What is being asked:
The entries below contain a stretch that opens with the line containing "148L569 144M528 117L535" and closes with the line containing "284H755L753 303H748ZM795 272L805"; set down that stretch exactly, both ends included, and nothing else.

(Recorded data)
=== Begin Enclosure ===
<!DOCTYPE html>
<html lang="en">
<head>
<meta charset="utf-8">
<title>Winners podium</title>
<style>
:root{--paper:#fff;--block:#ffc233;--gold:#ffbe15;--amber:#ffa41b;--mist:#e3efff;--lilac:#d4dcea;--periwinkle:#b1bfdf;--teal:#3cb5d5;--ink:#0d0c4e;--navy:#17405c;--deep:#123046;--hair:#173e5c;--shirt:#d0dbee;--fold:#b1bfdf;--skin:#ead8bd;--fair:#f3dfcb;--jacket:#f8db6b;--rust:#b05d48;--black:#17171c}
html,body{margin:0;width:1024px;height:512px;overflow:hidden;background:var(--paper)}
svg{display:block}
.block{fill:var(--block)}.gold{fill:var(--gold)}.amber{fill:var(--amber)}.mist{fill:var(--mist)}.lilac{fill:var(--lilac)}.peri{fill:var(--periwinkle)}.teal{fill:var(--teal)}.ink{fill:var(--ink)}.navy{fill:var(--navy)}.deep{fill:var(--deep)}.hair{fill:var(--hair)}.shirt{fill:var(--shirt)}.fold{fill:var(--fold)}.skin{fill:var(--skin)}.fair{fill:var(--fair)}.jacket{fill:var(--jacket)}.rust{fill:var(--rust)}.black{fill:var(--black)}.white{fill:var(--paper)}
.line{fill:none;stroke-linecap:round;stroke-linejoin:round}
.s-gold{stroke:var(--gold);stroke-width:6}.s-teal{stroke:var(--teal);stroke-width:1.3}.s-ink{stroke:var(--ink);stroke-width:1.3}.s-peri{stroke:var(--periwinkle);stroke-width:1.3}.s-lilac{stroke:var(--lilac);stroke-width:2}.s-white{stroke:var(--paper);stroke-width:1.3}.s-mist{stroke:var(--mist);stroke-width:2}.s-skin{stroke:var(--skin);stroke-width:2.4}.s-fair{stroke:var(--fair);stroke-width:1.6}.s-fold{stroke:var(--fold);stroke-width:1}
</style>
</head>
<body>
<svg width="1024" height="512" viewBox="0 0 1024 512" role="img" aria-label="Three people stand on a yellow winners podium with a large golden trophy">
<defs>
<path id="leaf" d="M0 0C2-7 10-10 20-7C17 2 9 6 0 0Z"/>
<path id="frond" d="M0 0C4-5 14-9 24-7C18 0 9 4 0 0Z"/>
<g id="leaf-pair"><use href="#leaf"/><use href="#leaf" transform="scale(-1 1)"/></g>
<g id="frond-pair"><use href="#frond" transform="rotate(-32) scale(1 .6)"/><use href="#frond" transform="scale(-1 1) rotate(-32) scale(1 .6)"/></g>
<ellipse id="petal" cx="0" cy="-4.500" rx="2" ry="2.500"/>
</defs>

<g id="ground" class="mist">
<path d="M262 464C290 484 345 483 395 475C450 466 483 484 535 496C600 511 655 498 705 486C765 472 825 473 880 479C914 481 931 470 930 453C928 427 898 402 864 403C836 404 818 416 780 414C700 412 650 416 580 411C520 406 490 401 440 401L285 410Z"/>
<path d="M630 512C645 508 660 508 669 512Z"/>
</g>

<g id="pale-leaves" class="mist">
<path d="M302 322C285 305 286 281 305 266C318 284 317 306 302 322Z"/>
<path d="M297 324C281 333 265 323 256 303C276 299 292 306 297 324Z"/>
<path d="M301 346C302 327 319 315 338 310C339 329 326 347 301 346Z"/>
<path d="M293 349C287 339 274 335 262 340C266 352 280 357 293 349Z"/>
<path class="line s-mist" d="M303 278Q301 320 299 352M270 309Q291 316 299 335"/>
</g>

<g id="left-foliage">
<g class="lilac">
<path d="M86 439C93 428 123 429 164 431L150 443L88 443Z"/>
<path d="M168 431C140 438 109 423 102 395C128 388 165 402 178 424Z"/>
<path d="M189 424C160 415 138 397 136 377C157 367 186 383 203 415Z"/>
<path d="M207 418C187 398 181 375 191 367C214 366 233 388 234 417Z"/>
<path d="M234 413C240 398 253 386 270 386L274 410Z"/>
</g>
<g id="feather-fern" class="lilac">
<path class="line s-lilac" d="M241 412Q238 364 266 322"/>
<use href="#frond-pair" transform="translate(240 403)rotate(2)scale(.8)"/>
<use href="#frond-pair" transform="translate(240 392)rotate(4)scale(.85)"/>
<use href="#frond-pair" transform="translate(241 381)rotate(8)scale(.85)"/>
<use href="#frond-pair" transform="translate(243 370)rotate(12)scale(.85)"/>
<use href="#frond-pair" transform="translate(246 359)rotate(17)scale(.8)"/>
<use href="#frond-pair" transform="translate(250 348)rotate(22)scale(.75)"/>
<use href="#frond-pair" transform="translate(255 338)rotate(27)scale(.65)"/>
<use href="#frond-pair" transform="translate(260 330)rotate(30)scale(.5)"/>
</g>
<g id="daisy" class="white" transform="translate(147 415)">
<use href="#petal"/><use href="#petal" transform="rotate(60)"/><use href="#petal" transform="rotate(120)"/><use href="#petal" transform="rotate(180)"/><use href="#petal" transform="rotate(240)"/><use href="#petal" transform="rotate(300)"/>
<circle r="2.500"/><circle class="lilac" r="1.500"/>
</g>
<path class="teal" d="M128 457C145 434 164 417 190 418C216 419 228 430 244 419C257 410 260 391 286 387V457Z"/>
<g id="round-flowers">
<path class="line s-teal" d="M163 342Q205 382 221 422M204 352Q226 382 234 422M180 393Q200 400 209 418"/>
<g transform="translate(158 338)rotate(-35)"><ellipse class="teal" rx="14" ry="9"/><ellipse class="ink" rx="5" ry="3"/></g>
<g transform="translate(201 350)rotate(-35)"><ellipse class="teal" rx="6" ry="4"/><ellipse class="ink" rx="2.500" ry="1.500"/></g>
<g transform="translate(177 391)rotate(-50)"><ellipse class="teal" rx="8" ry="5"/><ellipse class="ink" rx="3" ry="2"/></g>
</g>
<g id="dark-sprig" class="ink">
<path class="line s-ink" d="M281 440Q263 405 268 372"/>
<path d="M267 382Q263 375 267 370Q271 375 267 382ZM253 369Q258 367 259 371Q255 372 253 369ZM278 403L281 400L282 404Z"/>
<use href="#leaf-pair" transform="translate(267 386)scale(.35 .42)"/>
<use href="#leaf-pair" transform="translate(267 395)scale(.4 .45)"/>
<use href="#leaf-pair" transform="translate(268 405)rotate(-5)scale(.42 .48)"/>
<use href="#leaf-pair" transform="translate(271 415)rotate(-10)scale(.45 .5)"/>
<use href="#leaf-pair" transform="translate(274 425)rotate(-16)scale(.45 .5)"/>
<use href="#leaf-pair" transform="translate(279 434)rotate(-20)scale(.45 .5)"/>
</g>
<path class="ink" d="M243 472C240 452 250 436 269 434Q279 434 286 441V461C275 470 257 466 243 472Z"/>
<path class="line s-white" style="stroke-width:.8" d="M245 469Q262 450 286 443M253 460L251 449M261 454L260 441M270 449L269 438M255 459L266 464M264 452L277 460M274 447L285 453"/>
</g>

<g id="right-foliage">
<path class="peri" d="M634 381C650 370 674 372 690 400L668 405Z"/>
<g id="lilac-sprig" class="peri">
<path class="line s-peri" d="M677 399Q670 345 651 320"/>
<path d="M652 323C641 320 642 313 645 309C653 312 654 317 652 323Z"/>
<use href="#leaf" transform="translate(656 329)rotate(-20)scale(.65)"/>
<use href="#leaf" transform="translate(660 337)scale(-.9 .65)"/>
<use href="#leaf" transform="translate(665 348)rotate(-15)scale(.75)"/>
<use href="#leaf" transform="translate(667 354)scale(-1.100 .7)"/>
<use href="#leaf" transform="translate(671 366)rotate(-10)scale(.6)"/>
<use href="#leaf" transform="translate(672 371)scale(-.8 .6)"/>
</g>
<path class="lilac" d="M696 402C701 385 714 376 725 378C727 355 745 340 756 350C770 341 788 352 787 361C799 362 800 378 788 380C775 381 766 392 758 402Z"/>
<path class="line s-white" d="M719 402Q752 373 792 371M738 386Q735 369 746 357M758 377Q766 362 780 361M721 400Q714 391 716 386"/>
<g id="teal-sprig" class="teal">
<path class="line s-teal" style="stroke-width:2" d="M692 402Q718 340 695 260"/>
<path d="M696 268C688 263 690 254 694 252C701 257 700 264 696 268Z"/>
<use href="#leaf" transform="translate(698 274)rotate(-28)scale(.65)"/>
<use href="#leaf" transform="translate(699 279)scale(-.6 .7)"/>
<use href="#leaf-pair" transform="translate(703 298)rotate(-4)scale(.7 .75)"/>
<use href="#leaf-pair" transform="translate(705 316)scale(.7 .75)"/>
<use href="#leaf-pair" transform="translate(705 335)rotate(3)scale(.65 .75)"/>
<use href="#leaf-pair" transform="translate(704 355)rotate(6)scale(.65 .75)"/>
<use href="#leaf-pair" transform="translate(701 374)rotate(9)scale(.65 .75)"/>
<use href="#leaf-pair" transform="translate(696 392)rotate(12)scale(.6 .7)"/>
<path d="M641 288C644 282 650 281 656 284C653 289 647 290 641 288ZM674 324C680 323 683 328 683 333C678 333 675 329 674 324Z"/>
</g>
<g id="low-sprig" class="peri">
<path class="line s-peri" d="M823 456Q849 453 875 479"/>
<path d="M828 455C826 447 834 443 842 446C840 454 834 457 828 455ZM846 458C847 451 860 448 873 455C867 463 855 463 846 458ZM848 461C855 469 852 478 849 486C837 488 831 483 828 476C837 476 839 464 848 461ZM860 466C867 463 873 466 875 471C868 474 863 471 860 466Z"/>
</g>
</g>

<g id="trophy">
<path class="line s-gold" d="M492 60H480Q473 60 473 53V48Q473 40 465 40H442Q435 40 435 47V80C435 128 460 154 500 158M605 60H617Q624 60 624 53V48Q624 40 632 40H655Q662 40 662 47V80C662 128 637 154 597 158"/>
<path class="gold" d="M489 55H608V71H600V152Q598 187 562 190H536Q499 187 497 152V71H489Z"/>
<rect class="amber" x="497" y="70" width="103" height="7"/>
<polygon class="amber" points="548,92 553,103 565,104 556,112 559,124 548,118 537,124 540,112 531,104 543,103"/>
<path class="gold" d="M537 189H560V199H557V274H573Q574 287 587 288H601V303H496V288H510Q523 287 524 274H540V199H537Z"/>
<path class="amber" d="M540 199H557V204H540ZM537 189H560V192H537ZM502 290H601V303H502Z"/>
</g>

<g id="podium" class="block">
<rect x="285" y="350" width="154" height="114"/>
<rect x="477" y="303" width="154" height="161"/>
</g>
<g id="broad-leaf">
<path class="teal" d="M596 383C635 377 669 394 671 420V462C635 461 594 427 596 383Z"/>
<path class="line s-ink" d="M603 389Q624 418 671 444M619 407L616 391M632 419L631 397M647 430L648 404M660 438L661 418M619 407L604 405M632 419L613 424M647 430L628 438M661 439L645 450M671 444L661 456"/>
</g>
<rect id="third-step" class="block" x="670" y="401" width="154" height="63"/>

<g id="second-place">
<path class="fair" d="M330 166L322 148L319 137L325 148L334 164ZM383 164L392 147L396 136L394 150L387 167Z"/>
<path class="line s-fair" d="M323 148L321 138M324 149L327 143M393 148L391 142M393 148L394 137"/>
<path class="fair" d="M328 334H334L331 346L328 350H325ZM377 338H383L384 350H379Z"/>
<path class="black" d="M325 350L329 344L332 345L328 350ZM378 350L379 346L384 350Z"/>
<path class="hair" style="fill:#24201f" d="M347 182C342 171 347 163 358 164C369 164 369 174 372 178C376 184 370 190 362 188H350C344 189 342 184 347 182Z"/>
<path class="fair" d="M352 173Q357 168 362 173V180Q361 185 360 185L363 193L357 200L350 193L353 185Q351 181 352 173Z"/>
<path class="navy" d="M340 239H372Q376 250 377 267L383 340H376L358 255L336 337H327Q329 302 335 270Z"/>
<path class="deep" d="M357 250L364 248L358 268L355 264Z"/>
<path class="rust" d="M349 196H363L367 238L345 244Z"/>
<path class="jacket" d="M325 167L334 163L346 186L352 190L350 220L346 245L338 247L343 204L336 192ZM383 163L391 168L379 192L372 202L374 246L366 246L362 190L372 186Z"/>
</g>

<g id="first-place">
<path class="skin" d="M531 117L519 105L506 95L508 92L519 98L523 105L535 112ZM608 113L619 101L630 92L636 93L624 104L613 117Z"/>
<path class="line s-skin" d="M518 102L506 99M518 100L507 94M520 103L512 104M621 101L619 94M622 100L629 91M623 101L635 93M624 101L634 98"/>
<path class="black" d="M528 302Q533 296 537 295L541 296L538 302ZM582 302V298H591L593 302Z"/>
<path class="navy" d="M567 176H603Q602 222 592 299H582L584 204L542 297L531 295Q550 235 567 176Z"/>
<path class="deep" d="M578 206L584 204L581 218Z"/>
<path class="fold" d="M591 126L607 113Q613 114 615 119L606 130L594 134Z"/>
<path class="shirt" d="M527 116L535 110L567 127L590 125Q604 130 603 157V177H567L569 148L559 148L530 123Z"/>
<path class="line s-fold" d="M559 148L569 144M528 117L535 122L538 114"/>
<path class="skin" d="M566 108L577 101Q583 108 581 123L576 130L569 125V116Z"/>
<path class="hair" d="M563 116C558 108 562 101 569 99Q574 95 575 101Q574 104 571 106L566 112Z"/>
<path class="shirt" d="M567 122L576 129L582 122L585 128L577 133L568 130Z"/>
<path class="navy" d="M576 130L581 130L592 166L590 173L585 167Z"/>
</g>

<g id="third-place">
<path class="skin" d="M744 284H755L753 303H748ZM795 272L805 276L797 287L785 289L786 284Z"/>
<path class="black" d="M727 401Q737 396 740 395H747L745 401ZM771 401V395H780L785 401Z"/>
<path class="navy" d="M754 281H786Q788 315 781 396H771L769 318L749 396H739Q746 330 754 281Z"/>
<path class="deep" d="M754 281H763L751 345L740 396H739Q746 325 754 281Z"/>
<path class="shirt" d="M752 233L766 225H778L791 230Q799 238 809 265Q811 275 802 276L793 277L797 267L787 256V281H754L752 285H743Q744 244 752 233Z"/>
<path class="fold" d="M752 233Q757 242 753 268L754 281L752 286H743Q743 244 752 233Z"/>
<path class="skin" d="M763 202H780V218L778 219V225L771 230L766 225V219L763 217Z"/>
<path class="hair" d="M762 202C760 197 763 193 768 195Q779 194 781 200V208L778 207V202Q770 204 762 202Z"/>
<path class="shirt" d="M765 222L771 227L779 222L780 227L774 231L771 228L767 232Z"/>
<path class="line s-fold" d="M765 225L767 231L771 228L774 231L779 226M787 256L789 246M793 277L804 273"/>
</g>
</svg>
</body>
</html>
=== End Enclosure ===
Answer:
<path class="line s-fold" d="M559 148L569 144M528 117L535 122L538 114"/>
<path class="skin" d="M566 108L577 101Q583 108 581 123L576 130L569 125V116Z"/>
<path class="hair" d="M563 116C558 108 562 101 569 99Q574 95 575 101Q574 104 571 106L566 112Z"/>
<path class="shirt" d="M567 122L576 129L582 122L585 128L577 133L568 130Z"/>
<path class="navy" d="M576 130L581 130L592 166L590 173L585 167Z"/>
</g>

<g id="third-place">
<path class="skin" d="M744 284H755L753 303H748ZM795 272L805 276L797 287L785 289L786 284Z"/>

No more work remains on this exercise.